Collected data entries:
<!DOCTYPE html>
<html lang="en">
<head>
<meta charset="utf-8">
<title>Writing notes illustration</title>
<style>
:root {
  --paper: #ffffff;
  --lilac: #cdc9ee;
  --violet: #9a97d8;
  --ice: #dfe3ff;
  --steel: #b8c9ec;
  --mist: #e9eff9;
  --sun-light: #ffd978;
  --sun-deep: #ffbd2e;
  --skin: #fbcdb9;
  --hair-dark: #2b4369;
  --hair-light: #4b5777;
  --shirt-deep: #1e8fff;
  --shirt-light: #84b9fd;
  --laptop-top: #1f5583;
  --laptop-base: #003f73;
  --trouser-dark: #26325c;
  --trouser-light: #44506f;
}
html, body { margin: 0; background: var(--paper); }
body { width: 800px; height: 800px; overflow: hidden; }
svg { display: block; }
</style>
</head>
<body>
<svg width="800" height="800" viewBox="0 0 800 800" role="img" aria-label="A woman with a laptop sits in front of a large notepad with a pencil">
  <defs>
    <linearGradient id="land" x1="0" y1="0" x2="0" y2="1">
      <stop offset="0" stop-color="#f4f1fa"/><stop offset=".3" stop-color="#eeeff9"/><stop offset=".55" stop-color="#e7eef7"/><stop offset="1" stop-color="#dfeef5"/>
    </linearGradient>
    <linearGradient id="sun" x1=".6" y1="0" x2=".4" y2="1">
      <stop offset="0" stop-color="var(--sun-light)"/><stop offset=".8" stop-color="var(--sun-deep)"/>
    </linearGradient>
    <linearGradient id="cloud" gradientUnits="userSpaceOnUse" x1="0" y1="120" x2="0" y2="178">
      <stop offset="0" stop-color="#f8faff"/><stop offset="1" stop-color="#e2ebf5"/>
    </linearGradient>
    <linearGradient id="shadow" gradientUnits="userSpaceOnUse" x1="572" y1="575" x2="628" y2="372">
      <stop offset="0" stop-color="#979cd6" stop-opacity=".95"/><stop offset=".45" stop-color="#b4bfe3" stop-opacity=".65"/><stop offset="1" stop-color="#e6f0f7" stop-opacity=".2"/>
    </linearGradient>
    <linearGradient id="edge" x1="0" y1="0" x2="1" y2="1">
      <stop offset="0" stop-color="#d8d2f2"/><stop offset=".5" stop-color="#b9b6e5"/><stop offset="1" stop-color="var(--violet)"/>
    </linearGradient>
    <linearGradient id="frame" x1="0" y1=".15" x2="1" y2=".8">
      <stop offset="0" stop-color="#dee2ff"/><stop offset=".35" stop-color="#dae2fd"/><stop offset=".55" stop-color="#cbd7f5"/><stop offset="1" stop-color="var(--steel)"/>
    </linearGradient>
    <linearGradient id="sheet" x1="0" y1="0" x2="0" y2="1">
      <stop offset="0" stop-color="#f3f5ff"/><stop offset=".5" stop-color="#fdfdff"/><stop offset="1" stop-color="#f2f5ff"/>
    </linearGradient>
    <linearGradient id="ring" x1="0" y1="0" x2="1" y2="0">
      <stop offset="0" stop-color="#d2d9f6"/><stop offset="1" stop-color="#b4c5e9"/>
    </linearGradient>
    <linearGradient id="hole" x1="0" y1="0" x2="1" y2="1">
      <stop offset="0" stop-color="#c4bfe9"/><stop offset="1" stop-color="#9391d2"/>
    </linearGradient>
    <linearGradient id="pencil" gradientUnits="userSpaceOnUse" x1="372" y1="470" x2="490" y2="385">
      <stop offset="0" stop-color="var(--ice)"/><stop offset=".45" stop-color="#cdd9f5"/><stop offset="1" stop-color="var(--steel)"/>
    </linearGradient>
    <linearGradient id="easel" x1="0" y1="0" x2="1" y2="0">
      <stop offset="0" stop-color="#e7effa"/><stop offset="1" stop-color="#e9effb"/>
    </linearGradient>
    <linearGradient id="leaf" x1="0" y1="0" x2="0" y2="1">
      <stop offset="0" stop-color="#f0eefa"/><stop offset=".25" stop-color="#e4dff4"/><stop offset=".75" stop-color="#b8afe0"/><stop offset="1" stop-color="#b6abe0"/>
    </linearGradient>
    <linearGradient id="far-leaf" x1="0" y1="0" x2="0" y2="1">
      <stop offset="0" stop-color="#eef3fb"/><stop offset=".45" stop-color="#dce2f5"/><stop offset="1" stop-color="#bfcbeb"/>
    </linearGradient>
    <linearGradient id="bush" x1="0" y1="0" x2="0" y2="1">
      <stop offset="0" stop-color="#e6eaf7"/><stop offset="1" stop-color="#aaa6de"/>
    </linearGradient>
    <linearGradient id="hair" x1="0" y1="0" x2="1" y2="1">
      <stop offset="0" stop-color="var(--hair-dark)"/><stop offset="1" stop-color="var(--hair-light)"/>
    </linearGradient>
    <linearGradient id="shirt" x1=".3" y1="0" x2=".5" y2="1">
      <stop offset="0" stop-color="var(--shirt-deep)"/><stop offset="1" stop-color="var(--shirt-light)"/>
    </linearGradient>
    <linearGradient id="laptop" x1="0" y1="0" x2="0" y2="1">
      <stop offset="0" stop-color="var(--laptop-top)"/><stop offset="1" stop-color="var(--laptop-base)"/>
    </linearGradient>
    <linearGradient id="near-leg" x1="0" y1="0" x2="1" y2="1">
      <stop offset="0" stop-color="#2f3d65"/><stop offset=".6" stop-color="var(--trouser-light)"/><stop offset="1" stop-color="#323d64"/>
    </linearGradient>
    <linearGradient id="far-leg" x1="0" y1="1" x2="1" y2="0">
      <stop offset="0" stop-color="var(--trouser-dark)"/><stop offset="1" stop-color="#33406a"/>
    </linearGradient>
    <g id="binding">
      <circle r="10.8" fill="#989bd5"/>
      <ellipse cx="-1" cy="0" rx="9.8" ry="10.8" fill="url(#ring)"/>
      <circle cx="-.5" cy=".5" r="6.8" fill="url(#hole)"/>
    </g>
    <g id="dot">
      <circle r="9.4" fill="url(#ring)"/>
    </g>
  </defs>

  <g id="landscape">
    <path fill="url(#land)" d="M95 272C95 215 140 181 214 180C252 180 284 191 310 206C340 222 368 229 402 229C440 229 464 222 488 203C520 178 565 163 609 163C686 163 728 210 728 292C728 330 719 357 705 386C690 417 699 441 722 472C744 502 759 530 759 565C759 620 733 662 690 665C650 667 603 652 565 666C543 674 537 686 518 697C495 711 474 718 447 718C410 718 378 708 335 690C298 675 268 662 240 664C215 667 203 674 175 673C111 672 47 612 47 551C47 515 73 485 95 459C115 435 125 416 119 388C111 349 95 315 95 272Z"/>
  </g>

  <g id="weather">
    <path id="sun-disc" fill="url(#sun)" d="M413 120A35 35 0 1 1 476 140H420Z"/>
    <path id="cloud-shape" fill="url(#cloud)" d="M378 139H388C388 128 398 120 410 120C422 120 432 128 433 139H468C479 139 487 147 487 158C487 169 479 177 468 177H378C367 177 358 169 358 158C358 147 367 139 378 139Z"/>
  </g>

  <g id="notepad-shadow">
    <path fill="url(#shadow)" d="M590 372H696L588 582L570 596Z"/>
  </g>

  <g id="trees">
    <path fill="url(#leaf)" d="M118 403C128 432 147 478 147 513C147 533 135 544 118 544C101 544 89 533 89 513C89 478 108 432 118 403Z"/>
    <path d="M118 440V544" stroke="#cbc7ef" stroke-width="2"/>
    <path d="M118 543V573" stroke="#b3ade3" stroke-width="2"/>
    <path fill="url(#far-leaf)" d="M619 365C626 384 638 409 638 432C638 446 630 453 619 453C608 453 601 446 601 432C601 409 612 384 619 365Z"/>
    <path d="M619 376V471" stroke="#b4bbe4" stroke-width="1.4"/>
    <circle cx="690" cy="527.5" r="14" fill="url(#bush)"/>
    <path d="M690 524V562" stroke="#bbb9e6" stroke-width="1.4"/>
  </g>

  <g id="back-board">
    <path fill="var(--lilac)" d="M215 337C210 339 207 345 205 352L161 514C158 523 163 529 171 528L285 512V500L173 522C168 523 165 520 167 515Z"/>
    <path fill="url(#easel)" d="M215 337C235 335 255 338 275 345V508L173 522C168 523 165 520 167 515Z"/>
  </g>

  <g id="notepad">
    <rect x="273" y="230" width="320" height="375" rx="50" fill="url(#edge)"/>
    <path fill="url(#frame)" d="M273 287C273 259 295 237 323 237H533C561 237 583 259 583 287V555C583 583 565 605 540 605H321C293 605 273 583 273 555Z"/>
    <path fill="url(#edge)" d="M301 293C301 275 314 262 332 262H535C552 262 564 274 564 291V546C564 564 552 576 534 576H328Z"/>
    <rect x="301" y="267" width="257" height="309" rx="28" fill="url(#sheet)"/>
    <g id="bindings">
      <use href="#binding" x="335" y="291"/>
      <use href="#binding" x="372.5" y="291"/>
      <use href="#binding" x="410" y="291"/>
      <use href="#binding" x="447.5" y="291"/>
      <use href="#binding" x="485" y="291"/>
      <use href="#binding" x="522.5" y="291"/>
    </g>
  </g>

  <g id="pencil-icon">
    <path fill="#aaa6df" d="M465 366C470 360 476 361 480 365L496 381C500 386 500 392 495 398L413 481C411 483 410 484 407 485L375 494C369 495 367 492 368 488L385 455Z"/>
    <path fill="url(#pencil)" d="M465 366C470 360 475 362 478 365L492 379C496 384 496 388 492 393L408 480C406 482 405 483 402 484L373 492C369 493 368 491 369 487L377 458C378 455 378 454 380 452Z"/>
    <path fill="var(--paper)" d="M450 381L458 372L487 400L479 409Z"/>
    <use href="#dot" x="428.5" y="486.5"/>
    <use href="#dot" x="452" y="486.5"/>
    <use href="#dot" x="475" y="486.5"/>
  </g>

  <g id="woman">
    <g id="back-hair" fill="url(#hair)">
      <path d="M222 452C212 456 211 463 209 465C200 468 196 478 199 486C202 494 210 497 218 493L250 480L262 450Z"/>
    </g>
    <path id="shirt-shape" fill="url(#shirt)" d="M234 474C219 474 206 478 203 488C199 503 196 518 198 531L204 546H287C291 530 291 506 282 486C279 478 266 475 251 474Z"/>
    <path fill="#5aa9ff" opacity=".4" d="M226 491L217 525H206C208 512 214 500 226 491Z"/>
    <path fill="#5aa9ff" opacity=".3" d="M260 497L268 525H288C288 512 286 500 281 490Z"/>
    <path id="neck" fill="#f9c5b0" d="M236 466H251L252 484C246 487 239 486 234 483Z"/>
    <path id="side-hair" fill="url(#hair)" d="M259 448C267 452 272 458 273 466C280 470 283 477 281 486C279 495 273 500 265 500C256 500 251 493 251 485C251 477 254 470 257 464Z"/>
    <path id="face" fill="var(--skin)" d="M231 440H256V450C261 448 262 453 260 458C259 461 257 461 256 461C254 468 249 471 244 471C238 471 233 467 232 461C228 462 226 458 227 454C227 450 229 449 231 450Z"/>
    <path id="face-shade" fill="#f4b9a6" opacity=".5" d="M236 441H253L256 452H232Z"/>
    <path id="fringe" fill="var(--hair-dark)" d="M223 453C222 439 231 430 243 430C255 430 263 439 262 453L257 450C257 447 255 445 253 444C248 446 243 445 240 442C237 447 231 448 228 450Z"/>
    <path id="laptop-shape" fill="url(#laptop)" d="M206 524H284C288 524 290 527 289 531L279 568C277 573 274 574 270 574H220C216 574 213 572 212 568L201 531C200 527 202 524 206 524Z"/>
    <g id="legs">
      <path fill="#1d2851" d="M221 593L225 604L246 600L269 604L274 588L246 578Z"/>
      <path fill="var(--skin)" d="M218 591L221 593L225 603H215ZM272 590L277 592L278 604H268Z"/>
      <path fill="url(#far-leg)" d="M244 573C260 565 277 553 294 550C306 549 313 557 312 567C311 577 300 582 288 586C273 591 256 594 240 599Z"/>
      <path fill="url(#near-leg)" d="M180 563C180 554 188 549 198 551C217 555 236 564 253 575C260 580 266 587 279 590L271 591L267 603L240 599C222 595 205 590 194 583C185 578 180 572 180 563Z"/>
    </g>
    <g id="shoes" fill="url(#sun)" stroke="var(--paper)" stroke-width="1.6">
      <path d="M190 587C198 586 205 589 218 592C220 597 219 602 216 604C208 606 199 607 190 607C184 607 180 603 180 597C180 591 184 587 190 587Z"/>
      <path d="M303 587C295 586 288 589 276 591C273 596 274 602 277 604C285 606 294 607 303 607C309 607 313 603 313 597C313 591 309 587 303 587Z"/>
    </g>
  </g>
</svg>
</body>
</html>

---

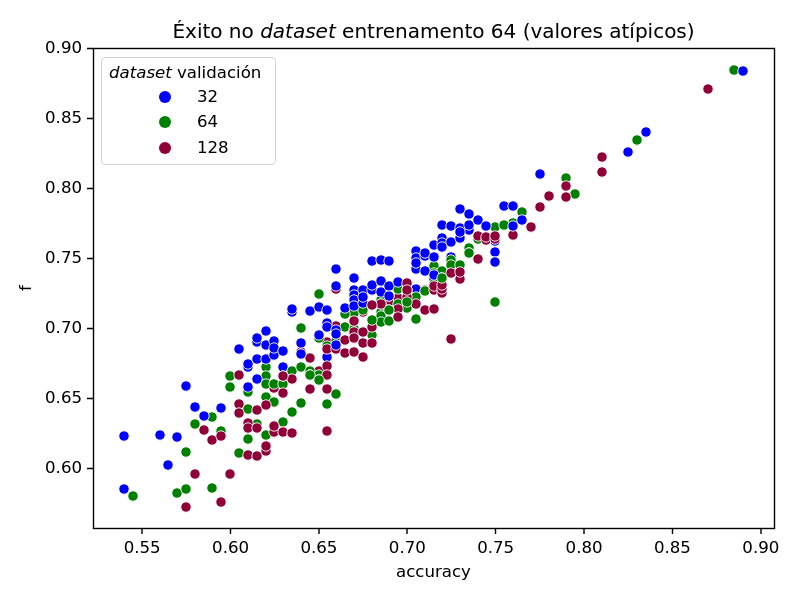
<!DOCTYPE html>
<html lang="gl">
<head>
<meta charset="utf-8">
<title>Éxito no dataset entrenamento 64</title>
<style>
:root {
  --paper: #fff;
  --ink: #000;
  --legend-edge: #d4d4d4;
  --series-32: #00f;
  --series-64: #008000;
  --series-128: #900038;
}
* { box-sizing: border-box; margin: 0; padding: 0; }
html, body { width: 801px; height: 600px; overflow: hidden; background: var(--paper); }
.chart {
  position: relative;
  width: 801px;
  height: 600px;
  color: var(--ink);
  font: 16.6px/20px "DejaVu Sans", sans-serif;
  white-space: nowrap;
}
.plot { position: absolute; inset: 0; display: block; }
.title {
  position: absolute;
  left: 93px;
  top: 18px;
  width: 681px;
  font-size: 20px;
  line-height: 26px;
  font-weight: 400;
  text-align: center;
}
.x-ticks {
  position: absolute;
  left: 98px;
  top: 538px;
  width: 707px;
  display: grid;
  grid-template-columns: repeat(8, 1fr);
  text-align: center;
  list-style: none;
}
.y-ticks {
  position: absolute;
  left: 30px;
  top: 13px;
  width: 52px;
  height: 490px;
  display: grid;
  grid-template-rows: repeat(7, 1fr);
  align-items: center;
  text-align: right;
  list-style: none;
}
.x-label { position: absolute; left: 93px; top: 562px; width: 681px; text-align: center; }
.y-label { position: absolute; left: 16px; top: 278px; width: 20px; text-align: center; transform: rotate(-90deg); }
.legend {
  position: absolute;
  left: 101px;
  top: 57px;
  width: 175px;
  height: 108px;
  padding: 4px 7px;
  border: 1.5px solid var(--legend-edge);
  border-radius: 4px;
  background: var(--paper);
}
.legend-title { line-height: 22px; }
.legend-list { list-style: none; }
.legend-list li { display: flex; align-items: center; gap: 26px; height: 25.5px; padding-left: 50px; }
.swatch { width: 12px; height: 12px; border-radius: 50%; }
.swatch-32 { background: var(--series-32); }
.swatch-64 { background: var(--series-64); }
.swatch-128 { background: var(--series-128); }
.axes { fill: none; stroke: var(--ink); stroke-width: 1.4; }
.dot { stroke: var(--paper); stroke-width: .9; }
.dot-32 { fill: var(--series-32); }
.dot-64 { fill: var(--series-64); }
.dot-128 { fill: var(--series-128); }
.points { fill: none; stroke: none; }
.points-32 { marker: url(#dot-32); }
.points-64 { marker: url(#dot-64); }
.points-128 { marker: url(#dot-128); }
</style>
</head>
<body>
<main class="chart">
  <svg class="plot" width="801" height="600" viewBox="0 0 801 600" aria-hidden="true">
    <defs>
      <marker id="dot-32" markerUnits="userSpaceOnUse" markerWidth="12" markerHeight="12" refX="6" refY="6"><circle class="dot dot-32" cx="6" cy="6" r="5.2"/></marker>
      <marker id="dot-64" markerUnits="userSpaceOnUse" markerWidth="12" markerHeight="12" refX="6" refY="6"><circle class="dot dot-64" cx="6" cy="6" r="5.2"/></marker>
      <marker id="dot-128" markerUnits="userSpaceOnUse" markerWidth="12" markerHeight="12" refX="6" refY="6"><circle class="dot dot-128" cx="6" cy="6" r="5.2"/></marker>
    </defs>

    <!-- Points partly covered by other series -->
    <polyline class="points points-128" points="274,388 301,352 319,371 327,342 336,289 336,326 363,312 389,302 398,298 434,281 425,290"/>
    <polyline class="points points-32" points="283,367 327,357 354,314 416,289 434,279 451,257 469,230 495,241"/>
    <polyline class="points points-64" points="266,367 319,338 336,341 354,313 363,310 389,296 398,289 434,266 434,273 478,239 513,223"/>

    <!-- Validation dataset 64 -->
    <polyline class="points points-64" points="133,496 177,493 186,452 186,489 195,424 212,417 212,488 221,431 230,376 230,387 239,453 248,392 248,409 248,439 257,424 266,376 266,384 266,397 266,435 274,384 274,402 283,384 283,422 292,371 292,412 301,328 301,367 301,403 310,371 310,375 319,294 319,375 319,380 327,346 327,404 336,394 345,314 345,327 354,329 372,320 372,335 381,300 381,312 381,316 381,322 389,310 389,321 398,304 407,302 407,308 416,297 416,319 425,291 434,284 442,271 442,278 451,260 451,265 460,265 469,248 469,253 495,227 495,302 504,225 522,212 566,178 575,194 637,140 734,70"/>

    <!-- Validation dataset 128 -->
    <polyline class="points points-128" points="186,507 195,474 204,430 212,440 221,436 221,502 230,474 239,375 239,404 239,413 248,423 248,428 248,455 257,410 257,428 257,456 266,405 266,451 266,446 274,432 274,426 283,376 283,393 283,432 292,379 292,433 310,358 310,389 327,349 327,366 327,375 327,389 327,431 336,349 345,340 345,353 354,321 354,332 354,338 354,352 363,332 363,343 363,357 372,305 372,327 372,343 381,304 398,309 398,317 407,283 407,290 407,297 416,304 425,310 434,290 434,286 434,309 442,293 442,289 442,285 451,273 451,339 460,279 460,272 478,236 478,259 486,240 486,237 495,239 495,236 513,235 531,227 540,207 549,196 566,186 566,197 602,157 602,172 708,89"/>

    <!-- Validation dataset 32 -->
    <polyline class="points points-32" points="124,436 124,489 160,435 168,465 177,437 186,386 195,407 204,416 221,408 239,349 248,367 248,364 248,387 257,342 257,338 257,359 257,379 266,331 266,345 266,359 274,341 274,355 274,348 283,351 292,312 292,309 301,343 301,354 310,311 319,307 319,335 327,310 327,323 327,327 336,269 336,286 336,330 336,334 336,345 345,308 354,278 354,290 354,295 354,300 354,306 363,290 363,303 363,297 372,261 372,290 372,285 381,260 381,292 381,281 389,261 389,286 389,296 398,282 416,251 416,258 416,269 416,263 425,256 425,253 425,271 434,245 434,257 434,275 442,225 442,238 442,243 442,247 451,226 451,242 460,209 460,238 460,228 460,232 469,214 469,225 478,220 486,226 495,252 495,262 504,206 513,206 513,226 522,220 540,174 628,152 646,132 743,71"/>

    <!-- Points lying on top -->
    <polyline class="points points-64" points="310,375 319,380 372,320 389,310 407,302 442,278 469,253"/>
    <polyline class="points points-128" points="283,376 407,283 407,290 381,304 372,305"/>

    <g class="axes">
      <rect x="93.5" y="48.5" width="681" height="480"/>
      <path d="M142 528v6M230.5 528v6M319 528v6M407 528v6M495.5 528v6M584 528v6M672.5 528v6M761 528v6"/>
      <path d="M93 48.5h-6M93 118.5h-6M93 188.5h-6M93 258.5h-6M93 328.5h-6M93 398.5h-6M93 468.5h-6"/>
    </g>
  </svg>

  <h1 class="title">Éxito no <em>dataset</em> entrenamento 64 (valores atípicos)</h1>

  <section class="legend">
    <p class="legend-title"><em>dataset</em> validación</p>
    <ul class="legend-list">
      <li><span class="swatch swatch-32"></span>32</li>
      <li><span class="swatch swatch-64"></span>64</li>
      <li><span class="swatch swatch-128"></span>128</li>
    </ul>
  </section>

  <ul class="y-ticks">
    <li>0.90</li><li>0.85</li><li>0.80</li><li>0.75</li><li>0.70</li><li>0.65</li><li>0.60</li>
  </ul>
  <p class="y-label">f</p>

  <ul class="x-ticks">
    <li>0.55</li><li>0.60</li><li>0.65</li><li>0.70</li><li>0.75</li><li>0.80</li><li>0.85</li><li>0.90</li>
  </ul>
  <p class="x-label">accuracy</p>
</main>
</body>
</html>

==

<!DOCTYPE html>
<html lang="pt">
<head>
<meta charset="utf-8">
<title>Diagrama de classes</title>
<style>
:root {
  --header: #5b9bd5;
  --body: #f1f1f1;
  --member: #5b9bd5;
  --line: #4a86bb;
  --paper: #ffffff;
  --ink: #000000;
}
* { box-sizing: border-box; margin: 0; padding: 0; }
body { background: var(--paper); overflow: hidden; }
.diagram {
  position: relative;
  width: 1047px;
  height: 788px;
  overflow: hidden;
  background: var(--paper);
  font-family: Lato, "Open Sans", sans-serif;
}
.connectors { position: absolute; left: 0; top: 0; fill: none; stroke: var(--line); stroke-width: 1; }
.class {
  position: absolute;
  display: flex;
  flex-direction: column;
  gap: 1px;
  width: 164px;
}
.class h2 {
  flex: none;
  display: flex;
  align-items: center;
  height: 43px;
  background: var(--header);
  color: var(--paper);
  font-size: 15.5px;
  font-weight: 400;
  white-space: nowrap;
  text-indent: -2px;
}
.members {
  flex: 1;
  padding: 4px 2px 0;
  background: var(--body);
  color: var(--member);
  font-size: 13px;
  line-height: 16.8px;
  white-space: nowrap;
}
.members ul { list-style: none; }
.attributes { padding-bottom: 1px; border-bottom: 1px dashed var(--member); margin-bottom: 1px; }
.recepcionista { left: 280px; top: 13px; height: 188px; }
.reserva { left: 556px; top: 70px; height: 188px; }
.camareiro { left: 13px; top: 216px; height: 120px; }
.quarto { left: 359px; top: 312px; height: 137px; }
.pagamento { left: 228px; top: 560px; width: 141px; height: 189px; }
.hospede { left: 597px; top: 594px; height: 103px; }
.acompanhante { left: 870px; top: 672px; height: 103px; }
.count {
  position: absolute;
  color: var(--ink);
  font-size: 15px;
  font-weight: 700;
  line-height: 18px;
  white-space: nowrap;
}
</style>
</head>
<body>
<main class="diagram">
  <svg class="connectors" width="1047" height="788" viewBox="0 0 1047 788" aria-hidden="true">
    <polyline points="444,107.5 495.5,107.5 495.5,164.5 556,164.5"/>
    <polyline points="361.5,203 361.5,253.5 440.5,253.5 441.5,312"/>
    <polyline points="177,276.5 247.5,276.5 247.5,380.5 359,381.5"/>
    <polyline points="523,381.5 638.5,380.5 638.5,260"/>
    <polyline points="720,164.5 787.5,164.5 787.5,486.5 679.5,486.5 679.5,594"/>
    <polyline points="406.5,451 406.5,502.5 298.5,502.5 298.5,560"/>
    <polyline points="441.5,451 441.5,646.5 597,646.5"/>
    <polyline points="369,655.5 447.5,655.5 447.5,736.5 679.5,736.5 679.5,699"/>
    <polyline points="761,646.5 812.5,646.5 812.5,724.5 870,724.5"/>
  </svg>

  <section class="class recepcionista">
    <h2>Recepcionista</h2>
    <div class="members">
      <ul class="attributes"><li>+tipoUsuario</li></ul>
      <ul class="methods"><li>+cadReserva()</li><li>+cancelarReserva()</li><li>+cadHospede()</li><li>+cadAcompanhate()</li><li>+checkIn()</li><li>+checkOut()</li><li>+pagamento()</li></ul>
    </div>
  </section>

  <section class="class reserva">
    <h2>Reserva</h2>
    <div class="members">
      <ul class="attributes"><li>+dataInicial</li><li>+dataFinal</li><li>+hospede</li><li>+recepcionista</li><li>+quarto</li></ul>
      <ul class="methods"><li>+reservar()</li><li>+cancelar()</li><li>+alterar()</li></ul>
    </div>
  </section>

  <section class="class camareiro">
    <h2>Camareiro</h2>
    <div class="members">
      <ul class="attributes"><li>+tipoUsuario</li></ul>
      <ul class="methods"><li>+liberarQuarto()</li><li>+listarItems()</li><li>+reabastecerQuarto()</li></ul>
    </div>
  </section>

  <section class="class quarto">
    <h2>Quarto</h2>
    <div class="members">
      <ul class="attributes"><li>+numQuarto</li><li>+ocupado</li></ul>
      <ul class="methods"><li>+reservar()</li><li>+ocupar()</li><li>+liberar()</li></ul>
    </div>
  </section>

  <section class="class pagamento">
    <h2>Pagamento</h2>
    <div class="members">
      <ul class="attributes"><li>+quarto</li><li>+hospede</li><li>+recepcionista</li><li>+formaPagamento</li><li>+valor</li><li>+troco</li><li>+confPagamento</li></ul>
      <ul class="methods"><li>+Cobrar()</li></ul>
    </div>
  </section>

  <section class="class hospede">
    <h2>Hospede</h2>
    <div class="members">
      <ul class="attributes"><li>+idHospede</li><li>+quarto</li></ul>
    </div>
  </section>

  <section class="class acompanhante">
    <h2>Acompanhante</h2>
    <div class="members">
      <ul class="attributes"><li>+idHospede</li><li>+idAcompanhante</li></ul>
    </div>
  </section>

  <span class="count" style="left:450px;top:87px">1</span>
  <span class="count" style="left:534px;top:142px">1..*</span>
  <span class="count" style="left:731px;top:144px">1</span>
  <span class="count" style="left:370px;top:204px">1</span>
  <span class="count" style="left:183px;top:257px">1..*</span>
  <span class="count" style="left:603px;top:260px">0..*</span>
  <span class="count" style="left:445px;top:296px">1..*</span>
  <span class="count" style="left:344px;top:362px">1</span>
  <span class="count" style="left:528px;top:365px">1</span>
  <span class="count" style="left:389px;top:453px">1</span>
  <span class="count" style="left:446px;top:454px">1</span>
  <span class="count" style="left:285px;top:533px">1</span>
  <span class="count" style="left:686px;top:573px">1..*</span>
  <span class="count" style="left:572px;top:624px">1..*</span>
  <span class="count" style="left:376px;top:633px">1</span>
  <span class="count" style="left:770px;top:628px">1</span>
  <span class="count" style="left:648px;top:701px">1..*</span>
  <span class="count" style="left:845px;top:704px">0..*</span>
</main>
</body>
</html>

*WHAT IS NEEDED*. Look above for the line with "787.5,164.5 787.5,486.5 679.5,486.5" and the line with "447.5,655.5 447.5,736.5 679.5,736.5", and reproduce exactly those two lines plus every line between, nothing more.

*EXERCISE RESPONSE*.
    <polyline points="720,164.5 787.5,164.5 787.5,486.5 679.5,486.5 679.5,594"/>
    <polyline points="406.5,451 406.5,502.5 298.5,502.5 298.5,560"/>
    <polyline points="441.5,451 441.5,646.5 597,646.5"/>
    <polyline points="369,655.5 447.5,655.5 447.5,736.5 679.5,736.5 679.5,699"/>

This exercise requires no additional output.